Chairman of the Joint European Affairs Committee of the Dail, deputy Joe Costello,
President of the Griffith College Diarmuid Hegarty,
Ladies and Gentlemen,
On behalf of Lithuanian government, I would like to welcome you to the celebration that marks 20 years since the establishment of the diplomatic relations between Lithuania and Ireland.
Ireland was in the first group of countries which recognised the restored sovereignty of Lithuania on 27 August 1991. The diplomatic relations between the two countries were established on 2 September 1991. The support extended by Ireland to our freedom and independence is always remembered.
Of course, the relations between Ireland and Lithuania go back beyond the last twenty years.
Lithuania and Ireland started to build human and commercial links since both countries regained their freedom in the second decade of the XXth century.
There are remarkable examples of Irish hospitality and compassion towards Lithuanians.
In 1935, Lithuanian pilot Feliksas Vaitkus flew form the US to Lithuania, and landed in Ballinrobe, Co. Mayo due to the stormy weather conditions. He received a helping hand in Ballinrobe and was transferred safely to Lithuania. Vaitkus was entered in aviation’s history books for being the sixth pilot to fly solo across the Atlantic. People in Ballinrobe celebrate the Lithuanian hero up to this date. Vaitkus and his family were moved by the hospitality of the Irish people. For the last number of years Ballinrobe is a proud host of annual congresses of Lithuanians in Ireland.

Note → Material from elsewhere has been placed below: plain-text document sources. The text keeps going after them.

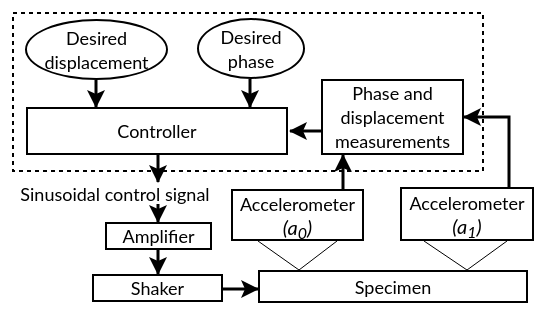
<!DOCTYPE html>
<html lang="en">
<head>
<meta charset="utf-8">
<title>Vibration control block diagram</title>
<style>
:root { --ink: #000; --paper: #fff; }
* { box-sizing: border-box; }
html, body { margin: 0; overflow: hidden; background: var(--paper); }
.diagram {
  position: relative; width: 546px; height: 315px; overflow: hidden;
  background: var(--paper); color: var(--ink);
  font: 18px/24px Lato, "Open Sans", sans-serif;
}
.connectors { position: absolute; inset: 0; }
.flow { fill: none; stroke: var(--ink); stroke-width: 3; }
.contact { fill: none; stroke: var(--ink); stroke-width: 1; }
.boundary { fill: none; stroke: var(--ink); stroke-width: 2; stroke-dasharray: 4 4; }
.node {
  position: absolute; display: flex; flex-direction: column;
  align-items: center; justify-content: center;
  border: 2px solid var(--ink); text-align: center; white-space: nowrap;
}
.input { border-radius: 50%; }
.displacement { left: 25px; top: 19px; width: 143px; height: 61px; }
.phase { left: 197px; top: 18px; width: 108px; height: 61px; }
.controller { left: 26px; top: 107px; width: 262px; height: 48px; }
.measurements { left: 321px; top: 79px; width: 143px; height: 76px; }
.amplifier { left: 105px; top: 222px; width: 107px; height: 28px; }
.shaker { left: 92px; top: 274px; width: 131px; height: 28px; }
.specimen { left: 258px; top: 270px; width: 270px; height: 33px; }
.sensor-0 { left: 231px; top: 189px; width: 133px; height: 52px; }
.sensor-1 { left: 400px; top: 187px; width: 134px; height: 54px; }
.symbol { font-size: 20px; font-style: italic; line-height: 23px; }
.symbol sub { font-size: 16px; line-height: 0; vertical-align: -4px; }
.signal-label { position: absolute; left: 15px; top: 182px; width: 200px; text-align: center; white-space: nowrap; }
</style>
</head>
<body>
<main class="diagram">
  <svg class="connectors" width="546" height="315" viewBox="0 0 546 315" aria-hidden="true">
    <defs>
      <marker id="arrowhead" markerUnits="userSpaceOnUse" markerWidth="18" markerHeight="20" refX="17" refY="10" orient="auto">
        <path d="M0 1 18 10 0 19 4 10Z" fill="#000"/>
      </marker>
    </defs>
    <rect class="boundary" x="13" y="13" width="470" height="158"/>
    <g class="flow" marker-end="url(#arrowhead)">
      <path d="M96 80V107" marker-end="url(#arrowhead)"/>
      <path d="M250 79V107" marker-end="url(#arrowhead)"/>
      <path d="M322 131H290" marker-end="url(#arrowhead)"/>
      <path d="M343 190V155" marker-end="url(#arrowhead)"/>
      <path d="M509 188V117H464" marker-end="url(#arrowhead)"/>
      <path d="M158 155V182"/>
      <path d="M158 204V222" marker-end="url(#arrowhead)"/>
      <path d="M158 249V274" marker-end="url(#arrowhead)"/>
      <path d="M223 289H258" marker-end="url(#arrowhead)"/>
    </g>
    <g class="contact">
      <polyline points="258,241 299,270 337,241"/>
      <polyline points="424,241 467,270 507,241"/>
    </g>
  </svg>

  <div class="node input displacement"><span>Desired</span><span>displacement</span></div>
  <div class="node input phase"><span>Desired</span><span>phase</span></div>
  <div class="node controller">Controller</div>
  <div class="node measurements"><span>Phase and</span><span>displacement</span><span>measurements</span></div>
  <div class="signal-label">Sinusoidal control signal</div>
  <div class="node amplifier">Amplifier</div>
  <div class="node shaker">Shaker</div>
  <div class="node sensor-0"><span>Accelerometer</span><span class="symbol">(a<sub>0</sub>)</span></div>
  <div class="node sensor-1"><span>Accelerometer</span><span class="symbol">(a<sub>1</sub>)</span></div>
  <div class="node specimen">Specimen</div>
</main>
</body>
</html>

The occupation of Lithuania by the Soviet Union in 1939 did not allow to expand bilateral ties between the countries. However, Lithuania is grateful to Ireland, which never recognised the forceful annexation and incorporation of Lithuania and other Baltic States by the Soviet Union.
Lithuanians also felt the helping hand of the Irish during this tragic period of our history when independence was lost. The last Prime Minister of independent Lithuania Kazys Škirpa was cordially received in Ireland, and Dublin was home to the famous Lithuanian statesman from 1946 to 1949.
Since 1991, Lithuania and Ireland have developed friendly relations and co-operate in a variety of fields.
Political co-operation between our two countries is set to increase. We work closely in international fora, notably the OSCE and EU. Ireland and Lithuania will hold the consecutive Presidencies of the EU in 2013.
I would also like to acknowledge the contribution of the Lithuanian community to the development of our bilateral ties. The Lithuanian community in Ireland is a strong bond that connects our two states and nations. I would like to convey special regards to the members of the Lithuanian community who are present here today.
I am confident that relations between our countries will get even closer, based on our similar historical experiences, and shared values, as well as human and cultural exchanges.
I would like to extend the appreciation to Griffith College and it’s President Diarmuid Hegarty for hosting this event, and also other sponsors who contributed to its organisation.
I would like to convey my particular thanks to Lithuanian folklore group “Lietuviškas Dobilas” (“Lithuanian shamrock”) for organising this event. I would also like to congratulate them on their 5th anniversary.